State Penrith MP Karen McKeown has delivered her maiden speech to NSW Parliament.
The Labor MP spoke in the Legislative Assembly on Tuesday after winning the seat of Penrith from Stuart Ayres and the Liberals in March.
“It is an absolute honour to stand here addressing you as the Member for Penrith. I am both ecstatic and humbled by this privilege that the people of Penrith have entrusted to me,” she said.
“Penrith, I will not let you down.”
McKeown acknowledged previous MPs, making specific mention of Ron Mulock, Faye Lo Po, Peter Anderson, Jim Anderson and Diane Beamer, and also thanked Deputy Premier Prue Car.
In front of family and fellow MPs, McKeown detailed her early years with her family and the struggles they faced with addiction.
She became extremely emotional when speaking of her father, who she said “had his own demons”, and her grandmother – who played a significant role in raising her.
“My grandmother was a formidable, independent woman with a strong sense of social justice, and a wicked sense of humour,” McKeown said.

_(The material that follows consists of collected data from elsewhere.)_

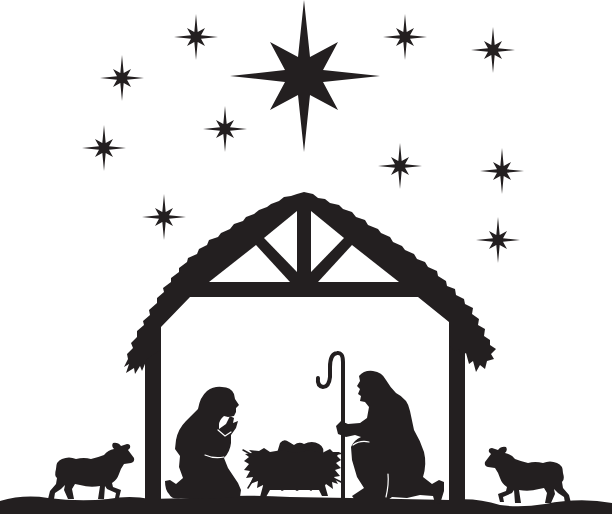
<!DOCTYPE html>
<html lang="en">
<head>
<meta charset="utf-8">
<title>Nativity silhouette</title>
<style>
:root { --ink: #231f20; --paper: #ffffff; }
html, body { margin: 0; background: var(--paper); overflow: hidden; }
.nativity { display: block; width: 612px; height: 514px; fill: var(--ink); }
.opening { fill: var(--paper); }
.crook { fill: none; stroke: var(--ink); stroke-width: 4; stroke-linecap: round; }
.highlight { fill: none; stroke: var(--paper); stroke-width: 1.2; stroke-linecap: round; }
.straw { fill: none; stroke: var(--ink); stroke-width: 1.5; stroke-linecap: round; }
</style>
</head>
<body>
<svg class="nativity" viewBox="0 0 612 514" role="img" aria-label="Nativity scene in silhouette under a starry sky">
  <defs>
    <path id="star" d="M0-23 1.7-5 9-9 5-1.7 22 0 5 1.7 9 9 1.7 5 0 23-1.7 5-9 9-5 1.7-22 0-5-1.7-9-9-1.7-5Z"/>
    <path id="sheep" d="M113 443Q118 442 121 446L127 444Q131 444 130 448L128 450 134 458Q135 462 131 463L124 464Q121 468 119 474Q117 480 112 483L113 487 121 490 119 498 115 498 116 493 107 489 105 486 104 499 98 499 100 486Q90 488 80 485L75 484 72 489 74 499 68 499 64 490 65 485 61 489 55 493 54 499 48 499 50 491 56 484 57 478Q54 476 56 469Q56 461 62 459Q69 456 76 459Q84 457 91 459Q99 457 104 455Q108 450 114 449Q111 446 113 443Z"/>
  </defs>

  <g id="sky">
    <path id="guiding-star" d="M304 0 310 57 338 42 323 70 380 76 323 82 338 110 310 95 304 152 298 95 270 110 285 82 230 76 285 70 270 42 298 57Z"/>
    <use href="#star" x="196" y="37"/>
    <use href="#star" x="122" y="78"/>
    <use href="#star" x="104" y="148"/>
    <use href="#star" x="225" y="129"/>
    <use href="#star" x="164" y="217"/>
    <use href="#star" x="405" y="37"/>
    <use href="#star" x="493" y="50"/>
    <use href="#star" x="400" y="166"/>
    <use href="#star" x="502" y="171"/>
    <use href="#star" x="498" y="240"/>
  </g>

  <path id="ground" d="M0 501Q24 494 48 498Q80 502 108 499Q130 495 150 499L190 498Q240 494 290 497L350 498Q400 499 450 500Q475 497 500 505Q520 508 545 504Q580 497 612 503V514H0Z"/>

  <g id="stable">
    <rect x="145" y="335" width="16" height="166"/>
    <rect x="449" y="335" width="16" height="166"/>
    <path id="thatched-roof" d="M304 192 297 194 291 196 284 197 279 201 271 204 267 207 259 210 254 214 246 217 243 221 234 224 230 229 221 233 218 237 209 240 207 245 199 249 197 254 188 258 187 262 179 268 179 272 171 278 171 282 163 288 164 292 157 298 157 303 149 310 150 315 143 321 144 325 137 331 137 337 131 343 133 348 127 354 128 359 124 367 129 364 126 373 134 368 135 374 140 366 142 371 147 359 161 350V327L190 297H418L449 322V346L455 351 459 349 461 356 466 353 469 364 473 361 476 372 480 365 485 369 487 361 494 359 491 354 496 349 490 345 490 340 484 336 485 329 478 325 479 319 472 314 473 308 465 304 464 299 456 295 455 289 447 286 446 281 438 276 437 271 428 267 425 262 417 259 414 254 405 250 402 246 393 242 390 237 381 233 378 229 368 225 365 220 356 217 352 212 343 209 339 205 330 203 325 199 318 198 313 194Z"/>
    <g id="truss-openings" class="opening">
      <path d="M209 282 256 245 290 282Z"/>
      <path d="M264 238 297 211V272Z"/>
      <path d="M311 211 344 238 311 272Z"/>
      <path d="M318 282 352 245 399 282Z"/>
    </g>
  </g>

  <g id="kneeling-mother">
    <path d="M207 391Q214 386 222 387Q231 387 234 394L235 399 239 405 236 408 236 412 234 416 228 417 224 416Q219 420 219 425L219 429 226 424 230 416 234 418 233 423 238 421 236 428 231 435 231 443Q230 452 224 458L228 468 238 483 241 490 240 497 206 499 181 498Q172 500 169 494Q165 490 165 481L170 480 176 484 183 478 179 467 180 456 175 449 176 440Q178 429 186 421L198 409Q200 397 207 391Z"/>
    <path class="highlight" d="M218 430 225 436 231 432M205 455Q214 459 224 457"/>
  </g>

  <g id="manger">
    <path id="infant" d="M277 453 280 443Q284 438 289 442L294 445Q299 441 304 444Q312 440 319 444Q326 448 322 456Z"/>
    <path id="hay" d="M245 454 252 453 249 450 259 451 264 448 270 452 282 450 295 453 309 450 322 453 330 449 333 452 340 452 337 456 341 460 336 463 341 468 335 470 340 476 334 477 338 484 332 482 333 489 326 484 322 490 317 486 311 491 305 487 297 491 290 487 282 491 276 486 268 490 263 485 257 488 258 481 250 484 253 477 246 478 250 471 244 470 249 464 244 461 249 457Z"/>
    <path class="straw" d="M254 456 243 450M330 455 344 453M253 480 248 488M333 478 341 482"/>
    <path id="cradle-legs" d="M264 482H324L328 496H322L319 490H270L266 497H260Z"/>
  </g>

  <g id="kneeling-father">
    <path class="crook" d="M343 498V362Q343 352 337 353Q330 354 330 367V377Q329 387 323 387Q317 386 318 378"/>
    <path d="M359 376Q364 370 373 371Q382 372 386 380Q390 387 396 393Q408 399 410 411L414 430Q420 440 424 452Q427 464 423 477L432 484 439 480 444 482 444 491 440 504 435 503 433 496 420 495 407 498 392 497 388 500 355 500 352 496 364 488 357 477 352 460 351 447Q354 440 361 437L355 435 346 437 338 434 336 426 341 421 348 424 360 423 367 418 369 407 365 402 360 401 361 396 358 394 360 389 357 386 360 381Z"/>
    <path class="highlight" d="M353 445Q360 440 369 442M386 497Q389 484 388 474"/>
  </g>

  <g id="flock">
    <use href="#sheep"/>
    <use href="#sheep" transform="translate(619 4) scale(-1 1)"/>
  </g>
</svg>
</body>
</html>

“I couldn’t have asked for a better role model and she certainly shaped the woman and strong feminist I am today.”
McKeown recalled how her grandmother was passionate about the Labor and Union movement.
“By the time I turned 15 I had to go out and work and contribute to the house,” she said.
“The first thing she said to me was, ‘go and join your union’.”
She spoke extensively about her husband Brendan McKeown and her family and friends, and thanked current and former Penrith City Councillors for their support during her career.
“There is a message in my story and here I want to speak particularly to women: It does take hard work, perseverance and determination, but if a bare-foot, snotty nosed kid from the back streets of inner Sydney can win the prized seat of Penrith against all of the odds, to stand here in the oldest Parliament in Australia, then anything is possible.”
Her speech was followed by a standing ovation, with Premier Chris Minns the first to congratulate her.
Troy Dodds is the Weekender’s Managing Editor and Breaking News Reporter. He has more than 20 years experience as a journalist, working with some of Australia’s leading media organisations. In 2023, he was named Editor of the Year at the Mumbrella Publish Awards.